** Extracted entries **
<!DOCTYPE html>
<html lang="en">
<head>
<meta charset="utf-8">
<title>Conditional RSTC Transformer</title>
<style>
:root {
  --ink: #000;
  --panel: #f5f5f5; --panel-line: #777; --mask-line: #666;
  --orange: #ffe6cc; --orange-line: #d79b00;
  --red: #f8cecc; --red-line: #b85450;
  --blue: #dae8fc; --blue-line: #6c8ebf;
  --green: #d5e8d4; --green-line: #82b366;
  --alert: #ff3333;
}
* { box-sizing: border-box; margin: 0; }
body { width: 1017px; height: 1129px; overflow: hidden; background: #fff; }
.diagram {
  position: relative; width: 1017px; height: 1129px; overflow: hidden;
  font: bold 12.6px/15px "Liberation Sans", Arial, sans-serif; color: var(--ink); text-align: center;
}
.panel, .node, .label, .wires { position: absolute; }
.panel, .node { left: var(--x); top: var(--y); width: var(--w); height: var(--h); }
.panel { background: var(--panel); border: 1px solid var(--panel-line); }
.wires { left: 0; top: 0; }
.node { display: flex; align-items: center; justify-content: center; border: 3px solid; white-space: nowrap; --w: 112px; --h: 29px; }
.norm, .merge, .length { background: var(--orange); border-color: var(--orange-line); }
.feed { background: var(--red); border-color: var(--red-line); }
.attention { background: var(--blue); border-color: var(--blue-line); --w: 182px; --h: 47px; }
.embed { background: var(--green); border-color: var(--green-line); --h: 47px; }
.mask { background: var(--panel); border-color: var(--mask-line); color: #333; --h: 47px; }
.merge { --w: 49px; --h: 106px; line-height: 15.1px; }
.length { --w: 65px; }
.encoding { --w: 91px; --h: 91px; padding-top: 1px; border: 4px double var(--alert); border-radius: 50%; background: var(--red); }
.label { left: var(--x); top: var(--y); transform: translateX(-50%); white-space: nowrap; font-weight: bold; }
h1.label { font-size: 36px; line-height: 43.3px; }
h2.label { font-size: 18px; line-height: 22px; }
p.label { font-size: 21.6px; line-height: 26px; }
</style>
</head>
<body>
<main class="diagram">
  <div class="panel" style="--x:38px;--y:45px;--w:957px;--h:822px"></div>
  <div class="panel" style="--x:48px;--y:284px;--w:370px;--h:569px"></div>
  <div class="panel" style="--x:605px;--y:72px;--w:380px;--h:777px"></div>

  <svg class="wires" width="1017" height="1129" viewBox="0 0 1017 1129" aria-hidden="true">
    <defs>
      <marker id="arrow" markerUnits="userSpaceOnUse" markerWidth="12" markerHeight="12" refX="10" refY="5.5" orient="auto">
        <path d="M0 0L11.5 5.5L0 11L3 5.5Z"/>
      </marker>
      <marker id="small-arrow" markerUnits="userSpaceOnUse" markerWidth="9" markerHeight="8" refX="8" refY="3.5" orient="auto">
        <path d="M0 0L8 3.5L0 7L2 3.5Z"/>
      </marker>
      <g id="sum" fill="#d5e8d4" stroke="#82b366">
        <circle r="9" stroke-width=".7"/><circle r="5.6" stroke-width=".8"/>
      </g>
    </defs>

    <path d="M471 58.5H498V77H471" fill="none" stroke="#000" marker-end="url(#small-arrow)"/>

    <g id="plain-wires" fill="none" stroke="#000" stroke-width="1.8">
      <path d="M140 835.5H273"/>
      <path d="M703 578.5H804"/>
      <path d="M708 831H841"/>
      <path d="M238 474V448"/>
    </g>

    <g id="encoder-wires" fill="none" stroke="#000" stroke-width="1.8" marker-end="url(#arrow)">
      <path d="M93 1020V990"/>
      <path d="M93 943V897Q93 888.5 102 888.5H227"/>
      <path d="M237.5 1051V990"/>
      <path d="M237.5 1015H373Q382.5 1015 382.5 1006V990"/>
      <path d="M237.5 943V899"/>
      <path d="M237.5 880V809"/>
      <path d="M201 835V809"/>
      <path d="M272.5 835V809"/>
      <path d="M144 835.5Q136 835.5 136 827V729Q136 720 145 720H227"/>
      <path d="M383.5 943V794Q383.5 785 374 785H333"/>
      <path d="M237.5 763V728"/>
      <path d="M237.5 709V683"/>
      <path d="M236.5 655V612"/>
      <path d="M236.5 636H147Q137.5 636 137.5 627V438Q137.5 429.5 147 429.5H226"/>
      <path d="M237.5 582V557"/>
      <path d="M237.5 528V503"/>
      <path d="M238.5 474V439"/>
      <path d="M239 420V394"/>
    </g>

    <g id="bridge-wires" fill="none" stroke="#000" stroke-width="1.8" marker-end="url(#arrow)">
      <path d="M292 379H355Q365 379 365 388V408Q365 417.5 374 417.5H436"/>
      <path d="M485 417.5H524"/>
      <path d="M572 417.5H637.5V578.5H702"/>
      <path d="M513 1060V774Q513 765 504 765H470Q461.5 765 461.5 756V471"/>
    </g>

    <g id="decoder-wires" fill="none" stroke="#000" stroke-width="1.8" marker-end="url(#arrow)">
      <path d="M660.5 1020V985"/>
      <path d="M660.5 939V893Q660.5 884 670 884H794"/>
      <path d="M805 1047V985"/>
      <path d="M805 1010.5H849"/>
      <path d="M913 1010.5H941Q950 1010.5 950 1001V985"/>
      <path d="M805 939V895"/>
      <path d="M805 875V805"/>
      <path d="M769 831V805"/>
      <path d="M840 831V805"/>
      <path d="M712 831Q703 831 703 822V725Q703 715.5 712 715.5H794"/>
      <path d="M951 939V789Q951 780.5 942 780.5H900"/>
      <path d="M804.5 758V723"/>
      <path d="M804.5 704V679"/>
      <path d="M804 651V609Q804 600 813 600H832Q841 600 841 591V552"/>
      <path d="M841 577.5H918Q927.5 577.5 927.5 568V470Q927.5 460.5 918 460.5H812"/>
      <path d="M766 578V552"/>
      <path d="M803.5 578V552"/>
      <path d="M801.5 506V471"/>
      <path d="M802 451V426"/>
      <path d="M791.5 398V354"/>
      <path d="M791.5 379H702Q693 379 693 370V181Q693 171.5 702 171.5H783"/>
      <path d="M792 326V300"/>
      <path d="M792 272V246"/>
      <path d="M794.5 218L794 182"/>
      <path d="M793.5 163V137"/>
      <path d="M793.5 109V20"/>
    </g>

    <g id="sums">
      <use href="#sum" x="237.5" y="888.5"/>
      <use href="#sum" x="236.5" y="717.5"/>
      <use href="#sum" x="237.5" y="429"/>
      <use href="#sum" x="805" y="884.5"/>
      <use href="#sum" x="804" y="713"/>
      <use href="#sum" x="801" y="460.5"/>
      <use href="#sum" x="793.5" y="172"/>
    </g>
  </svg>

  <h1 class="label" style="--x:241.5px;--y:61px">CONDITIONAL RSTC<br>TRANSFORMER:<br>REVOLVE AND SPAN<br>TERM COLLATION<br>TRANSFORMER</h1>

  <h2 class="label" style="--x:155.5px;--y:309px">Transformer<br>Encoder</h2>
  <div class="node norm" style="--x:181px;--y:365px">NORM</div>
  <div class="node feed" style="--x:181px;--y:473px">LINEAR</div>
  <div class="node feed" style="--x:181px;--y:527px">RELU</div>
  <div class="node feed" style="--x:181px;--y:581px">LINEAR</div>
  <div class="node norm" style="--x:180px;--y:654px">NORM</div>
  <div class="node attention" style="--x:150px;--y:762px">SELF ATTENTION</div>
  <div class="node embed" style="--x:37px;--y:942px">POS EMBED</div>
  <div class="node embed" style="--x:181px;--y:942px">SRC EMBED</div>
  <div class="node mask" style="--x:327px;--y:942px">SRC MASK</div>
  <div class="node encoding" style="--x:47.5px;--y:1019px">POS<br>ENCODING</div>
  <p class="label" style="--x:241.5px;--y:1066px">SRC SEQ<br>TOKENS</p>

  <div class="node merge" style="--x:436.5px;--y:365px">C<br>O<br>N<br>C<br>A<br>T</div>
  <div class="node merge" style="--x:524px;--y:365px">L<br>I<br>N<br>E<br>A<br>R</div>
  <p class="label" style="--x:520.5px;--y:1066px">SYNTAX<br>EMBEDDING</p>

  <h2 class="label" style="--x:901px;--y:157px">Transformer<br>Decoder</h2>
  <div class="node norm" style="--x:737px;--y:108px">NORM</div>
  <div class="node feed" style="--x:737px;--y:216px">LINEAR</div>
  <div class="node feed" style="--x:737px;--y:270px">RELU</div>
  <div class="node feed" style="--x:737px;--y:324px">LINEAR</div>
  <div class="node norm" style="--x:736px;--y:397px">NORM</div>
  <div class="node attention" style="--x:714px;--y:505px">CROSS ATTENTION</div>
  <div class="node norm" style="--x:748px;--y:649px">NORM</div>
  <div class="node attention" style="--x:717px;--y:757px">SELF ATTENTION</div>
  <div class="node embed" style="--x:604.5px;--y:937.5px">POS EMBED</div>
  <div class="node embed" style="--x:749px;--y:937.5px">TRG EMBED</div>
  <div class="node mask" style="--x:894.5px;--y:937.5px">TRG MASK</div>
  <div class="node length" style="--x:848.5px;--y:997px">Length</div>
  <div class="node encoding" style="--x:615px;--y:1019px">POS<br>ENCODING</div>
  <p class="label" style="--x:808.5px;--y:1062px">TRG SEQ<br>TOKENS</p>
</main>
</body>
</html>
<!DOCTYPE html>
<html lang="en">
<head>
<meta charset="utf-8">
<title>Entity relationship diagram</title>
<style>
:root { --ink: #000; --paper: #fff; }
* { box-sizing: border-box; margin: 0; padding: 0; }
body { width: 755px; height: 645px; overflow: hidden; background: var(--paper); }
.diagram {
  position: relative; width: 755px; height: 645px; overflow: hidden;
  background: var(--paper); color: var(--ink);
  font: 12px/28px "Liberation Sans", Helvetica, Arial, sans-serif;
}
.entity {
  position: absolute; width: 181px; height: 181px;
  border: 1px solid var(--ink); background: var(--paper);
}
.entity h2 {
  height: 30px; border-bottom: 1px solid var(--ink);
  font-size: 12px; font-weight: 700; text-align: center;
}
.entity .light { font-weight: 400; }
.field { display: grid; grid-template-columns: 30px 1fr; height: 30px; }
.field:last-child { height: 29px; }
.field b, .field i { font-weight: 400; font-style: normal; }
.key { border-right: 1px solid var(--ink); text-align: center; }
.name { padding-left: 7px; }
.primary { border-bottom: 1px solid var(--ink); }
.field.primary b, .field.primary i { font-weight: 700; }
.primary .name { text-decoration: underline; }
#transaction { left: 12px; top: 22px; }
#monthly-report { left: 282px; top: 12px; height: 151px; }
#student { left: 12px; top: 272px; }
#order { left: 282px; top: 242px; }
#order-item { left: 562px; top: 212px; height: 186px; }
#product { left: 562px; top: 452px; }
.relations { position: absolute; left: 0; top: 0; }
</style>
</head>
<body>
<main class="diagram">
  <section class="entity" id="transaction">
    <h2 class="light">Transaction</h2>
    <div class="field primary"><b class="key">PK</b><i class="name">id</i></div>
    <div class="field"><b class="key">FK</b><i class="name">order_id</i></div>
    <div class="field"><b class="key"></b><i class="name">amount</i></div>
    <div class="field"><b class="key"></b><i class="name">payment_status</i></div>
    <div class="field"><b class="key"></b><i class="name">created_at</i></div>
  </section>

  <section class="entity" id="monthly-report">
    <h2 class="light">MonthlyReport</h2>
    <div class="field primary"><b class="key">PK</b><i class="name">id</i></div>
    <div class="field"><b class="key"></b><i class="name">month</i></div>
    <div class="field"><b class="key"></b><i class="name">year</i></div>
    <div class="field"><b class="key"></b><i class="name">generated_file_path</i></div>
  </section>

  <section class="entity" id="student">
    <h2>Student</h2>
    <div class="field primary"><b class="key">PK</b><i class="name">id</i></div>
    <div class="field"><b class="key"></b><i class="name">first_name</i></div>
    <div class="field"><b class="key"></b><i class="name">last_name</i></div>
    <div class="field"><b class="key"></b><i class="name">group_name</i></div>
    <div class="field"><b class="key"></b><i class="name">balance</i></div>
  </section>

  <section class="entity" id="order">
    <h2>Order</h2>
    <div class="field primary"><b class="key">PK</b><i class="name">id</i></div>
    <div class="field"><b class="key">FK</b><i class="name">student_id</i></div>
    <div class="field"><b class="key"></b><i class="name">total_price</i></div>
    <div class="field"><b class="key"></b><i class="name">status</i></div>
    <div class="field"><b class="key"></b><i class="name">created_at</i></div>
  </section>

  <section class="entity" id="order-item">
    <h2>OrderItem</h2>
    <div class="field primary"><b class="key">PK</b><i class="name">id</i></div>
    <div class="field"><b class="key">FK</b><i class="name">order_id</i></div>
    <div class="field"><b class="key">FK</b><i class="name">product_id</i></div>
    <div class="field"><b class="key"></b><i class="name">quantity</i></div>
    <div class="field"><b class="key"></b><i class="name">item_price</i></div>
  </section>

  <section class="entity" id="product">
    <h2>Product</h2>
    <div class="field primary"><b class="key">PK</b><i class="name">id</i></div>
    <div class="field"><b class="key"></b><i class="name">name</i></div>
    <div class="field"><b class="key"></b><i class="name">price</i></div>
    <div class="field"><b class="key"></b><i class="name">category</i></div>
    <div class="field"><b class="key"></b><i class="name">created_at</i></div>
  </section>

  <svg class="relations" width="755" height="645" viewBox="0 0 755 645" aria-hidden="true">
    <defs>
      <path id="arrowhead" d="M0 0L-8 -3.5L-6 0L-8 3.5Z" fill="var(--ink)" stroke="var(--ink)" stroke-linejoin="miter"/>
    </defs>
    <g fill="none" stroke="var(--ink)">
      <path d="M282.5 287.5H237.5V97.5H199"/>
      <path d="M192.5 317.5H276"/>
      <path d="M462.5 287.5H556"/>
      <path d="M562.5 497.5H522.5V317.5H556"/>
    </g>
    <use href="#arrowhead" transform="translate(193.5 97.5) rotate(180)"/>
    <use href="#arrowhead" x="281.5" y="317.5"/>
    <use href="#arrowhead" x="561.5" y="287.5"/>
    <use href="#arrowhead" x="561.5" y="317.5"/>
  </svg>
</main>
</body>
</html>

** What is required **
A word-for-word restatement of the lines running from the one with "<h2>OrderItem</h2>" to the last line of the records is the whole answer.

** Reply **
    <h2>OrderItem</h2>
    <div class="field primary"><b class="key">PK</b><i class="name">id</i></div>
    <div class="field"><b class="key">FK</b><i class="name">order_id</i></div>
    <div class="field"><b class="key">FK</b><i class="name">product_id</i></div>
    <div class="field"><b class="key"></b><i class="name">quantity</i></div>
    <div class="field"><b class="key"></b><i class="name">item_price</i></div>
  </section>

  <section class="entity" id="product">
    <h2>Product</h2>
    <div class="field primary"><b class="key">PK</b><i class="name">id</i></div>
    <div class="field"><b class="key"></b><i class="name">name</i></div>
    <div class="field"><b class="key"></b><i class="name">price</i></div>
    <div class="field"><b class="key"></b><i class="name">category</i></div>
    <div class="field"><b class="key"></b><i class="name">created_at</i></div>
  </section>

  <svg class="relations" width="755" height="645" viewBox="0 0 755 645" aria-hidden="true">
    <defs>
      <path id="arrowhead" d="M0 0L-8 -3.5L-6 0L-8 3.5Z" fill="var(--ink)" stroke="var(--ink)" stroke-linejoin="miter"/>
    </defs>
    <g fill="none" stroke="var(--ink)">
      <path d="M282.5 287.5H237.5V97.5H199"/>
      <path d="M192.5 317.5H276"/>
      <path d="M462.5 287.5H556"/>
      <path d="M562.5 497.5H522.5V317.5H556"/>
    </g>
    <use href="#arrowhead" transform="translate(193.5 97.5) rotate(180)"/>
    <use href="#arrowhead" x="281.5" y="317.5"/>
    <use href="#arrowhead" x="561.5" y="287.5"/>
    <use href="#arrowhead" x="561.5" y="317.5"/>
  </svg>
</main>
</body>
</html>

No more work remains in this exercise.